The Tatmadaw IB [Infantry Battalion] #96, which is based in Waw Muh army camp, forced motorboat owners to carry food and luggage for them and gave only petrol as compensation, not money. They mostly asked B--- villagers. The Tatmadaw [soldiers] in Dwe Lo Township annually force villagers in A--- valley to carry rations, enough to last for one year, to their army camp. They forced villagers who own motorboats to transport their rations. In order for them [the Tatmadaw] to be able to transport their rations themselves, they asked for permission from the Karen [KNU] leaders, who gave them permission, and they could then transport their rations freely.
The Tatmadaw [soldiers] who are stationed in Dwe Lo Township made fewer arbitrary demands concerning [obtaining] thatch shingles and bamboo from villagers. If they needed bamboo and thatch shingles, they sometimes asked the village heads, and the village heads in turn asked villagers to produce it for them, and [the Tatmadaw] paid [the villagers] the price that the village heads had decided.

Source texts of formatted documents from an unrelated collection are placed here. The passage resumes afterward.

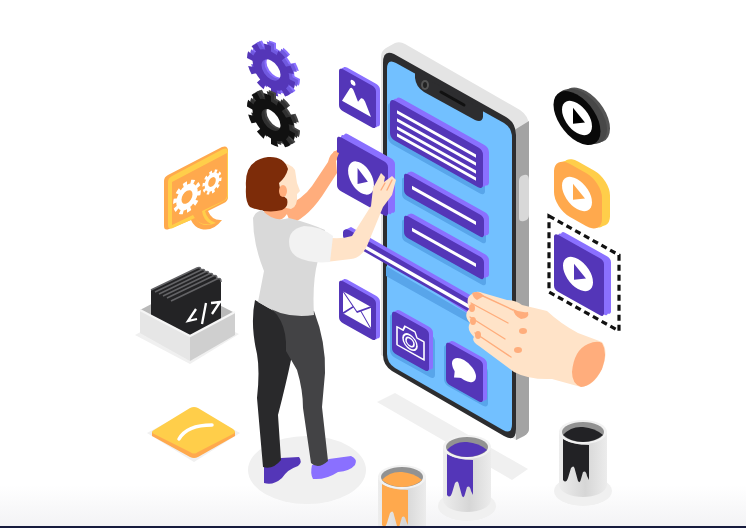
<!DOCTYPE html>
<html lang="en">
<head>
<meta charset="utf-8">
<title>Mobile app design illustration</title>
<style>
:root{--violet:#5436b8;--violet-light:#8a70ff;--violet-deep:#3f2792;--sky:#72c0ff;--sky-shade:#58a5ea;--ink:#1d1d1f;--amber:#ffa94d;--amber-light:#ffce4a;--grey:#d9d9d9;--skin:#ffe3c8;--skin-shade:#ffad7c;--navy:#161b3d}
html,body{margin:0;background:#fff;overflow:hidden}
svg{display:block;width:746px;height:528px}
.violet{fill:var(--violet)}.light{fill:var(--violet-light)}.ink{fill:var(--ink)}.white{fill:#fff}
.amber{fill:var(--amber)}.yellow{fill:var(--amber-light)}.skin{fill:var(--skin)}.skin-shade{fill:var(--skin-shade)}
.shade{fill:var(--sky-shade)}.floor{fill:#f0f0f0}
.line{fill:none;stroke:#fff;stroke-width:3.4}
.thin{fill:none;stroke:#fff;stroke-width:1.6;stroke-linejoin:round}
.crease{fill:none;stroke:var(--skin-shade);stroke-width:1.4;stroke-linecap:round}
.teeth{fill:none;stroke-width:8;stroke-dasharray:1 1}
.ring{fill:none;stroke-width:9}
</style>
</head>
<body>
<svg viewBox="0 0 746 528" role="img" aria-label="Woman and a large hand assembling a mobile app interface on a giant phone">
<defs>
<linearGradient id="floor-fade" x1="0" y1="0" x2="0" y2="1"><stop offset="0" stop-color="#fff"/><stop offset="1" stop-color="#f3f3f5"/></linearGradient>
<linearGradient id="metal"><stop offset="0" stop-color="#ededed"/><stop offset=".55" stop-color="#d6d6d6"/><stop offset="1" stop-color="#ececec"/></linearGradient>
<g id="gear">
<circle class="teeth" r="20" pathLength="20"/><circle class="ring" r="14"/>
</g>
<g id="play"><circle class="white" r="15"/><path d="M-4-8 8 0-4 8Z"/></g>
<g id="bucket">
<ellipse class="floor" cx="0" cy="68" rx="29" ry="15"/>
<path d="M-24 8V62C-22 78 22 78 24 62V8Z" fill="url(#metal)"/>
<path d="M-20 16V57q3 4 5-2l3-10q3-4 4 2l3 11q2 3 3-2l2-7q3-2 4 4l2 4V22Q-10 22-20 16Z" fill="currentColor"/>
<ellipse cy="9" rx="24" ry="12" fill="#f2f2f2"/><ellipse cy="9" rx="21" ry="10" fill="#929292"/>
<path d="M-20 12Q-12 3 0 4T20 12Q12 19 0 19T-20 12Z" fill="currentColor"/>
</g>
<g id="card"><path d="M0 0 46-22Q50-24 50-19V24L0 48Z" fill="#232325"/><path d="M0 0 46-22Q50-24 50-19" fill="none" stroke="#636366" stroke-width="1.6"/></g>
<g id="small-tile"><rect class="light" x="4" y="-4" width="37" height="42" rx="4"/><rect class="light" x="2" y="-2" width="37" height="42" rx="4"/><rect class="violet" width="37" height="42" rx="4"/></g>
<g id="text-button"><rect class="shade" x="-2" y="5" width="84" height="22" rx="4"/><rect class="light" x="5" y="-5" width="80" height="22" rx="4"/><rect class="light" x="3" y="-3" width="80" height="22" rx="4"/><rect class="violet" width="80" height="22" rx="4"/><path class="line" d="M8 11H72"/></g>
</defs>

<rect width="746" height="528" fill="#fff"/>
<rect y="485" width="746" height="41" fill="url(#floor-fade)"/>

<g id="floor-shadows" class="floor">
<path d="M377 402 395 393 528 469 512 480Z"/>
<ellipse cx="307" cy="470" rx="59" ry="34"/>
</g>

<g id="phone">
<path d="M381 57Q381 51 386 48L395 43Q400 41 405 44L520 110Q529 116 529 126V429Q529 433 524 436L516 440 500 430 381 355Z" fill="#e4e4e4"/>
<path d="M516 129 529 121V429Q529 433 524 436L516 440Z" fill="#a3a3a3"/>
<path d="M519 181q0-5 5-6t5 5V215q0 5-5 6t-5-3Z" fill="#d8d8d8"/>
<path d="M383 63Q383 49 394 54L506 117Q516 123 516 135V429Q516 443 504 436L392 371Q383 365 383 355Z" fill="#2d2d2f"/>
<path d="M387 69Q387 58 396 63L504 123Q512 128 512 138V424Q512 435 503 430L395 368Q387 363 387 354Z" fill="var(--sky)"/>
<path d="M415 72 483 110V117Q482 123 475 120L424 92Q416 87 415 78Z" fill="#2d2d2f"/>
<ellipse cx="425" cy="85" rx="4" ry="5" fill="#555"/><ellipse cx="425" cy="85" rx="2" ry="3" fill="#222"/>
<path d="M441 92 464 105" stroke="#111" stroke-width="3" stroke-linecap="round"/>
</g>

<g id="screen-buttons">
<g transform="matrix(1 .56 0 1 390 98)">
<rect class="shade" x="-2" y="4" width="97" height="41" rx="5"/><rect class="light" x="6" y="-6" width="93" height="40" rx="5"/><rect class="light" x="3" y="-3" width="93" height="40" rx="5"/><rect class="violet" width="93" height="40" rx="5"/>
<path class="line" d="M7 10H86M7 18H86M7 26H86M7 33H86" stroke-width="3"/>
</g>
<use href="#text-button" transform="matrix(1 .56 0 1 404 172)"/>
<use href="#text-button" transform="matrix(1 .56 0 1 404 214)"/>
<g transform="matrix(1 .56 0 1 392 310)">
<rect class="shade" x="-2" y="3" width="45" height="43" rx="5"/><use href="#small-tile"/>
<path class="thin" d="M5 14H11L13 9H23L25 14H32V32H5Z"/><circle class="thin" cx="18" cy="22" r="7"/><circle class="thin" cx="18" cy="22" r="4"/>
</g>
<g transform="matrix(1 .56 0 1 446 341)">
<rect class="shade" x="-2" y="3" width="44" height="41" rx="5"/><use href="#small-tile"/>
<ellipse class="white" cx="18" cy="19" rx="12" ry="10"/><path class="white" d="M9 23 8 32 18 27Z"/>
</g>
</g>

<g id="picture-tile" transform="matrix(1 .56 0 1 339 67)">
<use href="#small-tile"/><path class="white" d="M3 32 11 15Q13 12 15 16L19 24 22 19Q24 17 26 20L32 32Z"/><circle class="white" cx="14" cy="8" r="2.5"/>
</g>
<g id="mail-tile" transform="matrix(1 .56 0 1 339 279)">
<use href="#small-tile"/><rect class="white" x="4" y="10" width="28" height="22"/><path d="M4 10 18 23 32 10M4 32 14 20M32 32 22 20" fill="none" stroke="var(--violet)" stroke-width="1.3"/>
</g>

<g id="gears">
<g transform="matrix(1 .5 0 1 276 67)" stroke="var(--violet-light)"><use href="#gear"/></g>
<g transform="matrix(1 .5 0 1 274 68)" stroke="#7059df"><use href="#gear"/></g>
<g transform="matrix(1 .5 0 1 271 70)" stroke="var(--violet)"><use href="#gear"/></g>
<g transform="matrix(1 .56 0 1 276 117)" stroke="#444"><use href="#gear"/></g>
<g transform="matrix(1 .56 0 1 274 118)" stroke="#303030"><use href="#gear"/></g>
<g transform="matrix(1 .56 0 1 271 120)" stroke="#111"><use href="#gear"/></g>
</g>

<g id="settings-bubble">
<path class="amber" d="M164 181Q164 177 168 175L222 147Q228 145 228 151V197Q228 201 224 203L208 211Q212 221 222 220 213 232 201 229 194 227 191 220L169 229Q164 231 164 226Z"/>
<path class="yellow" d="M168 182Q168 178 172 176L223 149Q228 147 228 152V195Q228 199 224 201L205 211Q207 220 216 223 202 229 195 218L173 228Q168 230 168 225Z"/>
<path class="amber" d="M172 182 227 153V195Q227 199 223 201L202 211Q203 220 211 224 198 226 193 215L172 225Z"/>
<g stroke="#fff"><g transform="matrix(.58 -.29 0 .66 187 197)"><use href="#gear"/></g><g transform="matrix(.4 -.2 0 .48 212 182)"><use href="#gear"/></g></g>
</g>

<g id="code-box">
<path class="floor" d="M135 335 185 308 239 334 190 364Z"/>
<path d="M140 310 184 287 235 313 190 337Z" fill="#b9b9b9"/>
<use href="#card" x="151" y="290"/><use href="#card" x="155" y="292"/><use href="#card" x="159" y="294"/><use href="#card" x="163" y="296"/><use href="#card" x="167" y="298"/><use href="#card" x="171" y="301"/>
<path d="M196 309 188 321 197 319M202 324 206 303M211 303 220 302 212 314" fill="none" stroke="#fff" stroke-width="2.3"/>
<path d="M140 310 190 336V361L140 333Z" fill="#e6e6e6"/><path d="M190 336 235 312V335L190 361Z" fill="#cfcfcf"/>
<path d="M140 310 190 336 235 312" fill="none" stroke="#f6f6f6" stroke-width="2"/>
</g>

<g id="yellow-tile">
<path class="floor" d="M147 433 194 408 240 433 194 462Z"/>
<path class="amber" d="M152 432V436L190 457Q194 459 198 457L235 436V432Z"/>
<path class="yellow" d="M154 430 190 408Q194 406 198 408L233 429Q237 432 233 434L198 452Q194 455 190 452L154 434Q150 432 154 430Z"/>
<path d="M179 439Q187 425 212 425" fill="none" stroke="#fff" stroke-width="3.5" stroke-linecap="round"/>
</g>

<g id="play-buttons">
<g transform="matrix(1 .56 0 1 577 118)"><circle cx="9" cy="-8" r="24" fill="#555"/><circle cx="6" cy="-5" r="24" fill="#484848"/><circle cx="3" cy="-3" r="24" fill="#484848"/><circle r="23.5" fill="#090909"/><use href="#play"/></g>
<g transform="matrix(1 .56 0 1 577 194)"><rect class="yellow" x="-15" y="-33" width="48" height="53" rx="16"/><rect class="yellow" x="-19" y="-29" width="48" height="53" rx="16"/><rect class="amber" x="-23" y="-26" width="48" height="53" rx="16"/><g fill="var(--amber)"><use href="#play"/></g></g>
<g transform="matrix(1 .56 0 1 578 274)"><rect class="light" x="-17" y="-34" width="50" height="57" rx="4"/><rect class="light" x="-20" y="-31" width="50" height="57" rx="4"/><rect class="violet" x="-24" y="-28" width="50" height="57" rx="4"/><g fill="var(--violet)"><use href="#play"/></g></g>
<path d="M549 216 619 255V331L549 292Z" fill="none" stroke="#111" stroke-width="3.2" stroke-dasharray="6 4"/>
</g>

<g id="long-bar">
<path class="shade" d="M386 266 475 318V326L386 276Z"/>
<path class="light" d="M343 231 351 227 486 304V317L478 320Z"/>
<path class="violet" d="M343 232Q344 228 349 230L474 302Q480 306 480 312V318L346 241Q343 239 343 236Z"/>
<path class="line" d="M351 239 470 307" stroke-width="3"/>
</g>

<g id="woman">
<path class="violet" d="M264 465Q274 462 281 458L299 457Q303 462 298 466 288 469 282 478 273 486 264 483Z"/>
<path class="light" d="M312 465Q321 464 329 459L351 456Q358 459 355 465 350 471 338 472 326 480 313 479 310 474 312 465Z"/>
<path d="M255 300Q250 324 257 354 260 371 257 398L263 467Q273 470 281 460L278 415Q286 384 291 360L305 329Z" fill="#29292b"/>
<path d="M260 301 314 311Q326 342 325 373L322 407 328 461Q318 470 311 463L303 408Q303 390 297 370L286 351Q288 315 260 301Z" fill="#434345"/>
<path class="skin-shade" d="M284 207Q303 199 312 186L328 162Q330 153 337 150L341 153 336 161 337 173 326 190Q310 216 291 224Z"/>
<path class="skin-shade" d="M264 201H287V214Q280 225 264 218Z"/>
<path class="skin" d="M270 163Q288 160 295 170L297 183 300 191 297 194Q298 207 291 209L277 206Z"/>
<path d="M246 187Q244 160 268 157 284 156 288 169 286 177 279 183L281 194 287 199Q289 207 282 210 267 214 250 207 245 202 246 187Z" fill="#7d2c09"/>
<ellipse class="skin-shade" cx="283" cy="191" rx="4" ry="6"/>
<path d="M262 210Q274 223 289 218 309 223 325 230L318 260Q312 282 314 315 285 320 258 302L264 271Q253 244 253 218 255 212 262 210Z" fill="var(--grey)"/>
</g>

<g id="held-play-tile">
<g transform="matrix(1 .56 0 1 337 135)"><rect class="light" x="7" y="-7" width="51" height="54" rx="4"/><rect class="light" x="4" y="-4" width="51" height="54" rx="4"/><rect class="violet" width="51" height="54" rx="4"/></g>
<g transform="matrix(.86 .48 0 1 361 178)" fill="var(--violet)"><use href="#play"/></g>
</g>
<g id="near-arm">
<path class="skin" d="M324 237Q339 240 352 236L371 206 373 188Q377 181 381 173L385 177 384 182 392 176 396 180 392 195 383 207 367 246Q361 258 351 259L326 262Z"/>
<path d="M289 242Q289 229 304 226 320 226 333 236L330 262Q310 264 297 257 289 252 289 242Z" fill="#f2f2f2"/>
<path class="crease" d="M385 183 381 190M392 180 387 190"/>
<path class="skin-shade" d="M334 151 339 153 335 163Q328 166 331 157Z"/>
</g>

<g id="large-hand">
<path class="skin" d="M472 294Q476 290 483 293L507 300Q516 300 522 305L547 311Q561 324 578 333L602 342Q609 351 602 369 594 386 581 387L552 379Q529 380 514 372L479 346Q471 341 474 337 466 329 470 323 463 315 469 309 465 297 472 294Z"/>
<path class="skin-shade" d="M602 343Q608 353 602 369 593 386 581 387 572 384 572 372 574 350 588 344 597 340 602 343Z"/>
<path class="crease" d="M471 303 508 323M470 317 505 339M475 333 511 357M483 296 513 310"/>
<g class="skin-shade"><path d="M472 293Q479 290 484 296L477 300Q473 298 472 293Z"/><ellipse cx="472" cy="308" rx="3" ry="4"/><ellipse cx="473" cy="321" rx="3" ry="4"/><ellipse cx="478" cy="335" rx="3" ry="4"/><ellipse cx="523" cy="331" rx="4" ry="3"/><ellipse cx="518" cy="350" rx="4" ry="3"/><path d="M513 309Q520 313 528 312 530 318 521 319 514 316 513 309Z"/></g>
</g>

<g id="paint-buckets">
<use href="#bucket" x="583" y="423" color="#222225"/>
<use href="#bucket" x="467" y="438" color="#5436b8"/>
<use href="#bucket" x="402" y="468" color="#ffa94d"/>
</g>
<rect id="base-rule" y="526" width="746" height="2" fill="var(--navy)"/>
</svg>
</body>
</html>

Since the [2012 preliminary] ceasefire was signed, the villagers who live in Dwe Lo Township have been able to stay in their villages. In the past, they fled into the jungle as displaced persons, but at present they are able to return to their own villages and live peacefully. They have better chances to work and travel now.
The villagers in Dwe Lo Township mostly earn their living from cultivation, farming, sesame plantations, and bean plantations. Some civilians are involved in trade and earn a profit from selling goods. This is how the villagers earn their living. In 2015, some paddies were destroyed by floods and unfavourable weather after they had been planted, especially in the plain farms. Furthermore, at the period of rice seed production, the paddies were attacked by insects. They have no insecticides to kill the insects and therefore many paddies were damaged. Some people [whose crops had been destroyed] had to work as day labourers in the hill farms and plain farms in order to get rice from other villagers, whose paddies were growing well and had not been damaged by floods and insects.
From the first to the fifth month of 2015 the villagers who live in Meh Way village tract and Meh Thoo village tract faced gold mining and land confiscation [problems]. Many plantations of villagers that are located near where the gold mining is taking place were damaged. The Karen [KNU] leaders organised [for land confiscation victims] to get 2 million kyat (US $1,547.80) per acre of [confiscated] land as compensation for those whose land plantations had been confiscated, and they [the confiscators] gave it [the compensation] to the villagers. The civilians whose plantations were damaged [by the gold mining] cannot plant crops on their lands anymore. In order for them to be able to grow their crops they have to find new places in other areas to continue farming.
The illnesses that the civilians who live in Dwe Lo Township mostly face are flu, malaria, fever, and joint pain in legs and arms. In terms of treatment for villagers, neither Tatmadaw [Burma/Myanmar government] nor Karen [KNU] healthcare departments are good enough to treat them. The civilians who face the illnesses [listed above] treat themselves in the villages, and if they do not feel better they go to the hospitals in the towns. It costs a lot of money when they go for treatment in the towns. Some civilians do not have money; therefore, they find a way to go to the old people and get some knowledge from them, and they then treat themselves with herbal medicine and get better.
The civilians who live in our area, especially the children who are old enough to study, have good opportunities to study, but in our area there are not yet schools in all of the villages. If the children pass seven and eight standards they go on to finish their studies in the towns, camps, and other places where high schools are located. This is how the children try to finish [high] school.
I collected all the information in this report myself and I saw it with my own eyes. The information is true, therefore I reported it.